What we don’t know covers almost everything we meet, yet we are educated to pay attention only to the narrow strip of what is known, and if it doesn’t fit to what we know – they are thrown out of the camp.
What we need is not more people that will be a ‘working archives’ of knowledge, stuffed to the brim with incredible amounts of what is known. Whereas what we are very short of is trained detectives, trained to approach what is not known, and having the ‘touch’ the feel, he has intuition, about the direction where the truth might be.

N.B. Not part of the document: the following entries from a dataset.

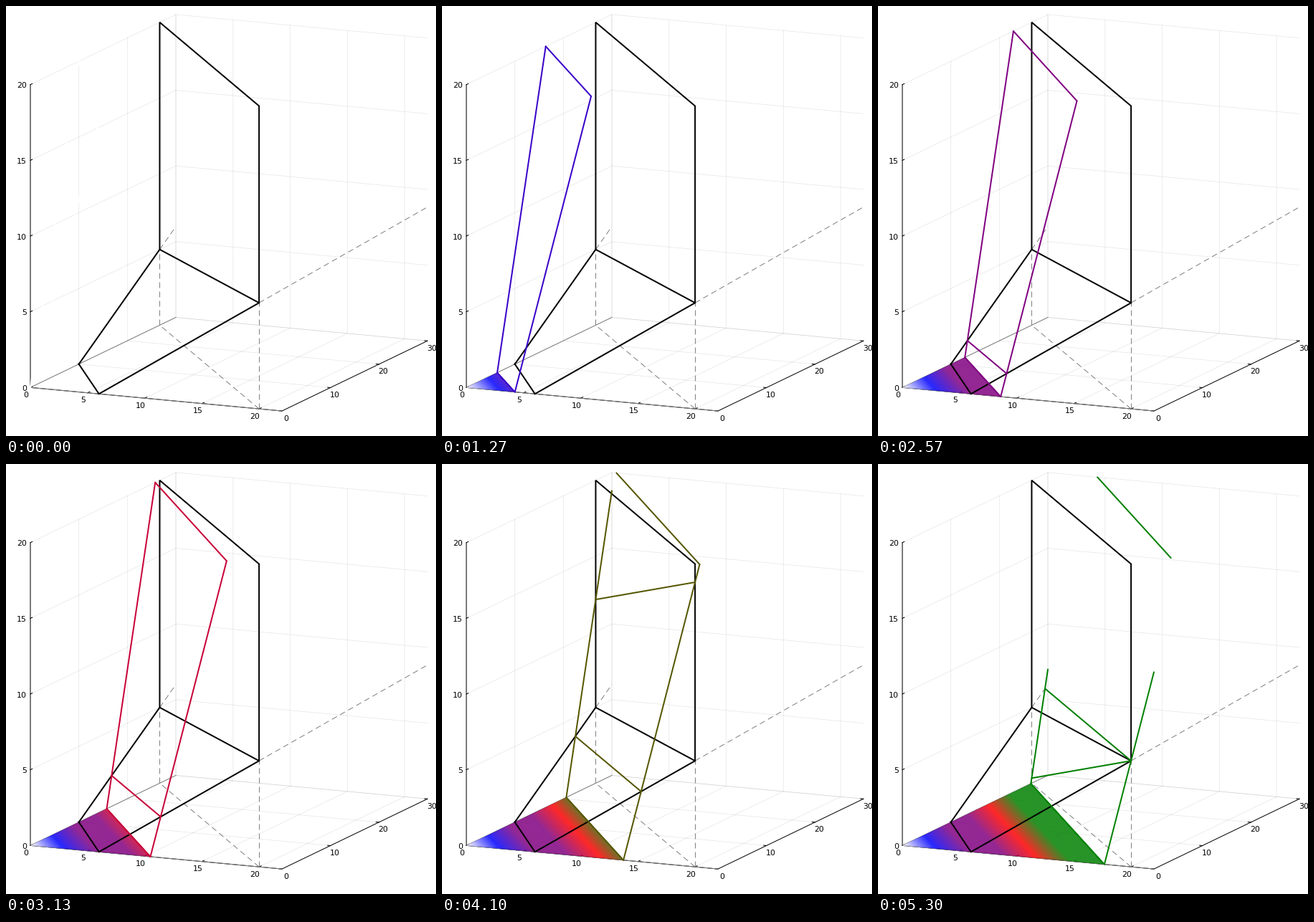
These frames come from a looping animation (600 px wide and 600 px high, 8.01 s). A matplotlib script:

```python
import matplotlib.pyplot as plt
import numpy as np
from matplotlib.animation import FuncAnimation
from matplotlib.collections import LineCollection
from matplotlib.colors import LinearSegmentedColormap

SIZE, DPI = 600, 100
PX = 72 / DPI
INTERVAL, FRAMES = 30, 267
STEP, BEST, LAST = 0.335, 53, 159
BOX = np.array([22, 30, 20])
ORIGIN = np.array([34, 532.3])
AXES = np.array([[15.955, 1.49], [6.767, -3.26], [0, -21.13]])
RAMP = LinearSegmentedColormap.from_list(
    "level", ["white", "blue", "purple", "purple", "red", "green", "green"], N=1024)

plt.rcParams["font.family"] = "DejaVu Sans"
fig = plt.figure(figsize=(SIZE / DPI, SIZE / DPI), dpi=DPI, facecolor="white")
ax = fig.add_axes([0, 0, 1, 1])
ax.set_xlim(0, SIZE)
ax.set_ylim(SIZE, 0)
ax.axis("off")


def project(points):
    return ORIGIN + np.asarray(points, float) @ AXES


def draw(points, color, width=1.0, **style):
    x, y = project(points).T
    return ax.plot(x, y, color=color, lw=width * PX, **style)[0]


def label(text, x, y, ha="center"):
    ax.text(x, y, text, fontsize=11 * PX, ha=ha, va="center_baseline")


def clip(start, end):
    """Part of a 3D segment inside the axis box, or None."""
    start, end = np.array(start, float), np.array(end, float)
    delta = end - start
    low, high = 0.0, 1.0
    for s, d, size in zip(start, delta, BOX):
        if abs(d) < 1e-9:
            if s < -1e-9 or s > size + 1e-9:
                return None
            continue
        near, far = sorted((-s / d, (size - s) / d))
        low, high = max(low, near), min(high, far)
    if low > high:
        return None
    return project([start + low * delta, start + high * delta])


def draw_grid():
    style = dict(color="black", width=0.8, alpha=0.09, zorder=1)
    for x in range(0, 21, 5):
        draw([(x, 0, 0), (x, 30, 0), (x, 30, 20)], **style)
    for y in range(0, 31, 10):
        draw([(22, y, 0), (0, y, 0), (0, y, 20)], **style)
    for z in range(0, 21, 5):
        draw([(0, 0, z), (0, 30, z), (22, 30, z)], **style)


def draw_axes():
    draw([(0, 0, 20), (0, 0, 0), (22, 0, 0), (22, 30, 0)], "black", zorder=2)
    for x in range(0, 21, 5):
        draw([(x, 0, 0), (x, 0.45, 0)], "black", zorder=2)
        px, py = project((x, 0, 0))
        label(str(x), px - 6, py + 9.5)
    for y in range(0, 31, 10):
        draw([(22, y, 0), (21.75, y, 0)], "black", zorder=2)
        px, py = project((22, y, 0))
        label(str(y), px + 5.8, py + 9.5)
    for z in range(0, 21, 5):
        draw([(0, 0, z), (0, 0.4, z)], "black", zorder=2)
        px, py = project((0, 0, z))
        label(str(z), px - 5, py + 0.5, ha="right")


def draw_region():
    right, left = (20, 0, 7), (0, 80 / 3, 5)
    foot_right, foot_left = (20, 0, 0), (0, 80 / 3, 0)
    draw([(0, 30, 0), (0, 0, 0), (22, 0, 0)], "gray", zorder=3)
    end = (588 - ORIGIN[0]) / AXES[0, 0]
    for path in ([right, (end, 0, (end - 6) / 2)], [left, (0, 30, 6)],
                 [foot_right, right], [foot_left, left], [foot_right, foot_left]):
        draw(path, "gray", dashes=(8, 5), dash_capstyle="butt", zorder=3)
    ax.lines[-1].set_zorder(3)
    for path in ([(0, 10, 0), (6, 0, 0), right, left, (0, 10, 0)],
                 [right, (20, 0, 20), (0, 80 / 3, 20), left]):
        draw(path, "black", 2, solid_joinstyle="miter", zorder=5)


def level_at(step):
    return min(STEP * step, BEST)


def trace(c):
    """Floor segment of the plane 3x + 2y - z = c."""
    return project([(c / 3, 0, 0), (0, c / 2, 0)])


def plane_segments(c):
    top = c + 20
    slope_x, slope_y = (c - 3) / 2.5, (c - 3) / 1.7
    edges = [
        ((c / 3, 0, 0), (0, c / 2, 0)),
        ((0, c / 2, 0), (0, top / 2, 20)),
        ((0, top / 2, 20), (top / 3, 0, 20)),
        ((top / 3, 0, 20), (c / 3, 0, 0)),
        # crossings with the ramp and with the upright wall
        ((slope_x, 0, (slope_x - 6) / 2), (0, slope_y, 0.3 * (slope_y - 10))),
        ((20, 0, 60 - c), (0, 80 / 3, 160 / 3 - c)),
    ]
    return [s for s in (clip(a, b) for a, b in edges) if s is not None]


draw_grid()
draw_axes()
draw_region()

levels = [level_at(i) for i in range(LAST + 1)]
traces = [trace(c) for c in levels]
colors = [RAMP(c / BEST) for c in levels]
swept = LineCollection([], linewidths=1.15 * PX, zorder=4)
plane = LineCollection([], linewidths=2 * PX, capstyle="round", zorder=6)
ax.add_collection(swept, autolim=False)
ax.add_collection(plane, autolim=False)


def update(frame):
    step = min(LAST, int((frame * INTERVAL + 20) * 0.03 + 1e-6))
    swept.set_segments(traces[:step + 1])
    swept.set_color(colors[:step + 1])
    plane.set_segments(plane_segments(levels[step]))
    plane.set_color(colors[step])
    return swept, plane


anim = FuncAnimation(fig, update, frames=FRAMES, interval=INTERVAL,
                     repeat=True, repeat_delay=0, blit=False)
plt.show()
```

One of the great detectives of all times was Sherlock Holmes, created by British author Sir Arthur Conan Doyle. He was an expert in looking into the unknown and finding in it things that other people would not even dream about. Here they are looking at peaceful country cottages, Watson marvels at their peacefulness, but Sherlock doesn’t look at the beauty of the scene, he relates to the unseen (o the possible crimes that could be committed in this peaceful houses); that which is not obvious (the nice houses and gardens).
“Good heavens!” I cried. “Who would associate crime with these dear old homesteads?” “They always fill me with a certain horror. It is my belief, Watson, founded upon my experience, that the lowest and vilest alleys in London do not present a more dreadful record of sin than does the smiling and beautiful countryside.” “You horrify me!” “But the reason is very obvious. The pressure of public opinion can do in the town what the law cannot accomplish. There is no lane so vile that the scream of a tortured child, or the thud of a drunkard’s blow, does not beget sympathy and indignation among the neighbors, and then the whole machinery of justice is ever so close that a word of complaint can set it going, and there is but a step between the crime and the dock. But look at these lonely houses, each in its own fields, filled for the most part with poor ignorant folk who know little of the law. Think of the deeds of hellish cruelty, the hidden wickedness which may go on, year in, year out, in such places, and none the wiser.” The Adventures of Sherlock Holmes (1892) Sherlock Holmes in “The Copper Beeches” (Doubleday p. 323).3
We get dazzled by the bright lights of the seen and known worlds, but this known is but a fraction from what there is, and most of the reasons that appear in the known, are well hidden in the dark, and without good detective work, the treasures of truth and its reasons – remain hidden in the great unknown.